In its annual "Shake the Sand out of your Sneakers" conference call for transportation investors and the media, Larkin pointed out that the economy has been growing an average of 2.2% a year coming out of the trough of the Great Recession. Before the recession, GDP was increasing at a rate close to 3%. If the economy had continued to grow at that rate instead of heading into recession, we would have a total economy that's 13% larger than the one we're currently dealing with, he said.
Two areas that significantly affect trucking, consumer spending and manufacturing, are looking somewhat better.
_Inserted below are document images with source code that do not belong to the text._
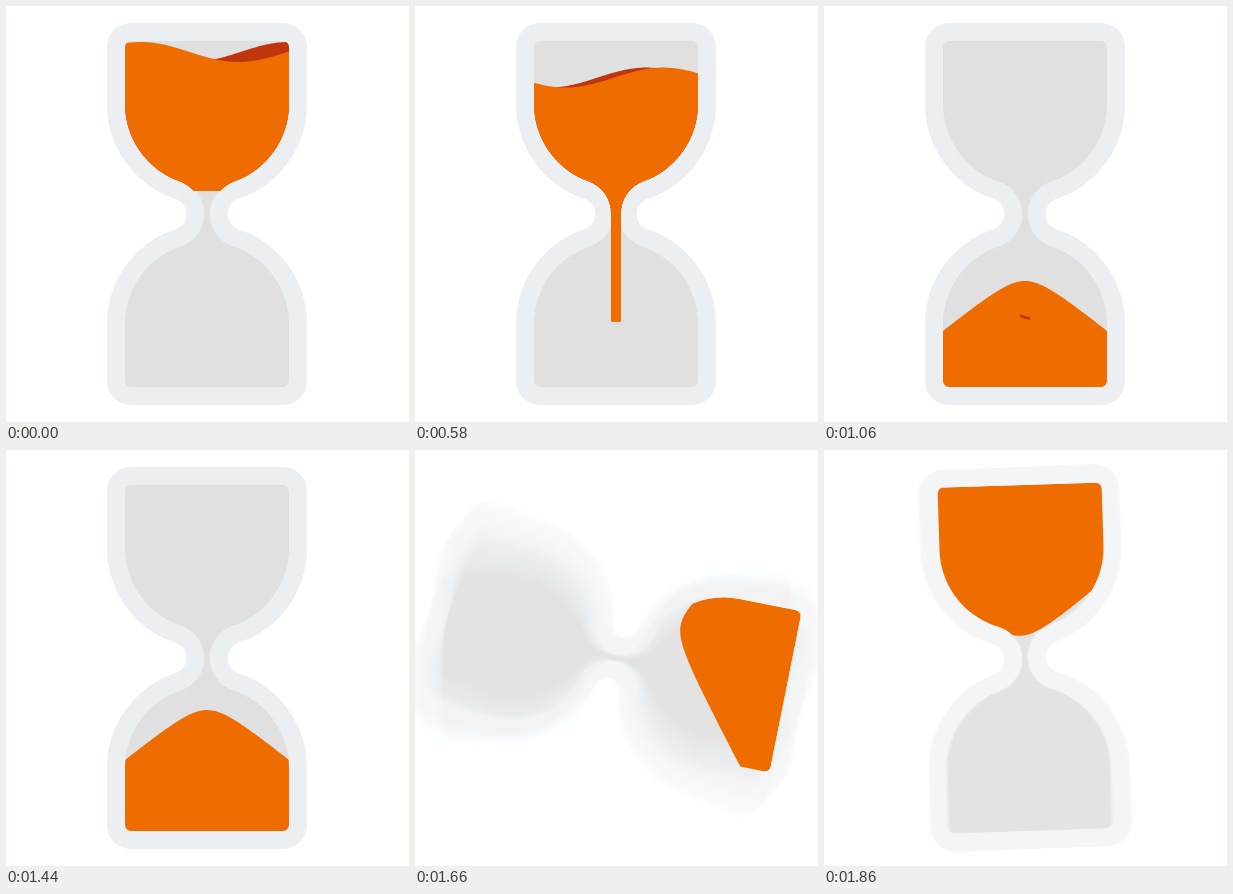
An HTML page with a canvas for the animation above (1880 ms loop, 403 px wide and 416 px high).

```html
<!DOCTYPE html>
<html lang="en">
<head>
<meta charset="utf-8">
<title>Hourglass</title>
<style>
  html, body { margin: 0; width: 403px; height: 416px; overflow: hidden; background: #fff; }
  canvas { display: block; }
</style>
</head>
<body>
<canvas id="stage" width="403" height="416"></canvas>
<script>
const ctx = document.getElementById('stage').getContext('2d');
const LOOP = 1880, STEP = 20, SHUTTER = 14, SAMPLES = 24;
const CX = 201, CY = 208, FLOOR = 381, REACH = 320;
const WALL = '#eceff1', INSIDE = '#e0e0e0', SAND = '#ef6c00', SHADE = '#bf360c';

// Bulbs have radius 82, the neck is rounded with radius 34.
const glass = new Path2D(`M125 35H277a6 6 0 0 1 6 6V98A82 82 0 0 1 228.4 175.3
  A34 34 0 0 0 228.4 240.7A82 82 0 0 1 283 318V375a6 6 0 0 1 -6 6H125a6 6 0 0 1 -6 -6V318
  A82 82 0 0 1 173.6 240.7A34 34 0 0 0 173.6 175.3A82 82 0 0 1 119 98V41a6 6 0 0 1 6 -6Z`);

// Upper bulb together with the channel of the falling stream.
const funnel = new Path2D(`M125 35H277a6 6 0 0 1 6 6V98A82 82 0 0 1 228.4 175.3
  A34 34 0 0 0 206 208V381H196V208A34 34 0 0 0 173.6 175.3A82 82 0 0 1 119 98V41a6 6 0 0 1 6 -6Z`);

const clamp = v => Math.min(1, Math.max(0, v));
const smooth = v => { v = clamp(v); return v * v * (3 - 2 * v); };

// Half turn that swings back first and overshoots at the end.
function angleAt(t) {
  const back = 1.785;
  const x = Math.min(2, Math.max(0, (t - 1446) / 220));
  const half = v => v * v * ((back + 1) * v - back) / 2;
  return -Math.PI * (x < 1 ? half(x) : 1 - half(2 - x));
}

function turned(angle, draw) {
  ctx.save();
  ctx.translate(CX, CY);
  ctx.rotate(angle);
  ctx.translate(-CX, -CY);
  draw();
  ctx.restore();
}

function paintGlass(c) {
  c.lineWidth = 36;
  c.lineJoin = 'round';
  c.strokeStyle = WALL;
  c.stroke(glass);
  c.fillStyle = INSIDE;
  c.fill(glass);
}

// Opaque picture of the empty glass, large enough to cover the stage when turned.
const sprite = document.createElement('canvas');
sprite.width = sprite.height = 2 * REACH;
const sctx = sprite.getContext('2d');
sctx.fillStyle = '#fff';
sctx.fillRect(0, 0, 2 * REACH, 2 * REACH);
sctx.translate(REACH - CX, REACH - CY);
paintGlass(sctx);

function drawBlurredGlass(t) {
  for (let i = 0; i < SAMPLES; i++) {
    const shift = ((i + 0.5) / SAMPLES - 0.5) * SHUTTER;
    turned(angleAt(t + shift), () => {
      ctx.globalAlpha = 1 / (i + 1); // running average
      ctx.drawImage(sprite, CX - REACH, CY - REACH);
    });
  }
}

function fillBelow(surface, bottom, color) {
  ctx.beginPath();
  ctx.moveTo(110, bottom);
  for (let x = 110; x <= 292; x += 2) ctx.lineTo(x, Math.min(bottom, surface(x)));
  ctx.lineTo(292, bottom);
  ctx.fillStyle = color;
  ctx.fill();
}

function drawUpperSand(t) {
  const u = t / 760;
  const level = 46 + 20 * u + 42 * u ** 5.2;
  const tip = Math.min(FLOOR, 185 + 110 * (t / 540) ** 2.4);
  const wave = crest => x => level - 10 * Math.cos((x - crest) * 2 * Math.PI / 195);
  ctx.save();
  ctx.clip(funnel);
  fillBelow(wave(88 + 0.247 * t), tip, SHADE);
  fillBelow(wave(135 + 0.195 * t), tip, SAND);
  ctx.restore();
}

function drawHeap(t) {
  const slide = clamp((t - 1440) / 430);
  const peakX = CX + 46 * Math.sin(Math.PI * slide ** 1.2);
  const rise = 121 * Math.sin(clamp((t - 720) / 500) * Math.PI / 2);
  const dip = 5 * Math.sin(Math.PI * slide);
  const peakY = FLOOR - rise + dip - 30 * smooth((t - 1700) / 160);
  turned(angleAt(t), () => {
    ctx.clip(glass);
    fillBelow(x => peakY - 20 + Math.hypot(0.818 * (x - peakX), 20), FLOOR, SAND);
  });
}

function draw(t) {
  ctx.fillStyle = '#fff';
  ctx.fillRect(0, 0, 403, 416);
  if (t > 1440) drawBlurredGlass(t);
  else paintGlass(ctx);
  if (t > 720) drawHeap(t);
  if (t < 1100) drawUpperSand(t);
}

const start = performance.now();
function tick() {
  const t = (performance.now() - start) % LOOP;
  draw(Math.floor(t / STEP) * STEP);
  requestAnimationFrame(tick);
}
tick();
</script>
</body>
</html>
```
On an inflation-adjusted basis, consumer spending is back roughly to where it was in May 1999, although we're not at the heights we saw back in 2006. The ISM index, which measures manufacturing, has looked quite a bit better in July and August compared to the "somewhat mediocre" first part of the year.
Larkin said the American Trucking Associations' Truck Tonnage Index may be a little misleading in measuring the overall strength of the industry. When you look at ATA's Trucking Activity Report, which measures numbers of loads rather than weight, he explained, dry van has been pretty soft. Tonnage, on the other hand, is affected by the tons of sand and water being moved for hydraulic fracturing in the petroleum industry.
"We think dry van freight in particular looks pretty mediocre as big-box retailers struggle to drive incremental sales," Larkin said. Tanker traffic and flatbed have been a little stronger, and refrigerated freight a little more stable.
The driver situation is challenging, he said, and it doesn't seem to matter whether carriers rely on experienced drivers or recruit them straight from truck driver training schools. "We're seeing a lot of examples of carriers with trucks parked against the fence because they can't find qualified drivers."
That situation will get worse, he said, as "the cavalcade of federal regulations marches on." CSA has already taken some drivers out of the game, and the new hours of service regulations seem to be having a 2% to 4% negative impact on productivity. However, freight volumes being soft, that hasn't really had much of an effect yet.
New regulations coming down the pike, such as mandatory electronic logs, stricter medical requirements and speed limiters, all will "reduce the driver pool or reduce the productivity of the drivers we have left."
However, "shippers are not convinced there's going to be a big shortage, and thus are not paying up for guaranteed capacity right now," Larkin said, relating a conversation with a large 3PL this week who said right now, large shippers would have a pretty good shot of beating down prices 3% to 4%.
Meanwhile, Larkin reports, a lot of small and medium sized shippers are outsourcing logistics to 3PLs, which are offering a broader array of services, carriers, and modal options. "The small broker may end up getting gobbled up by these more sophisticated and well-capitalized companies."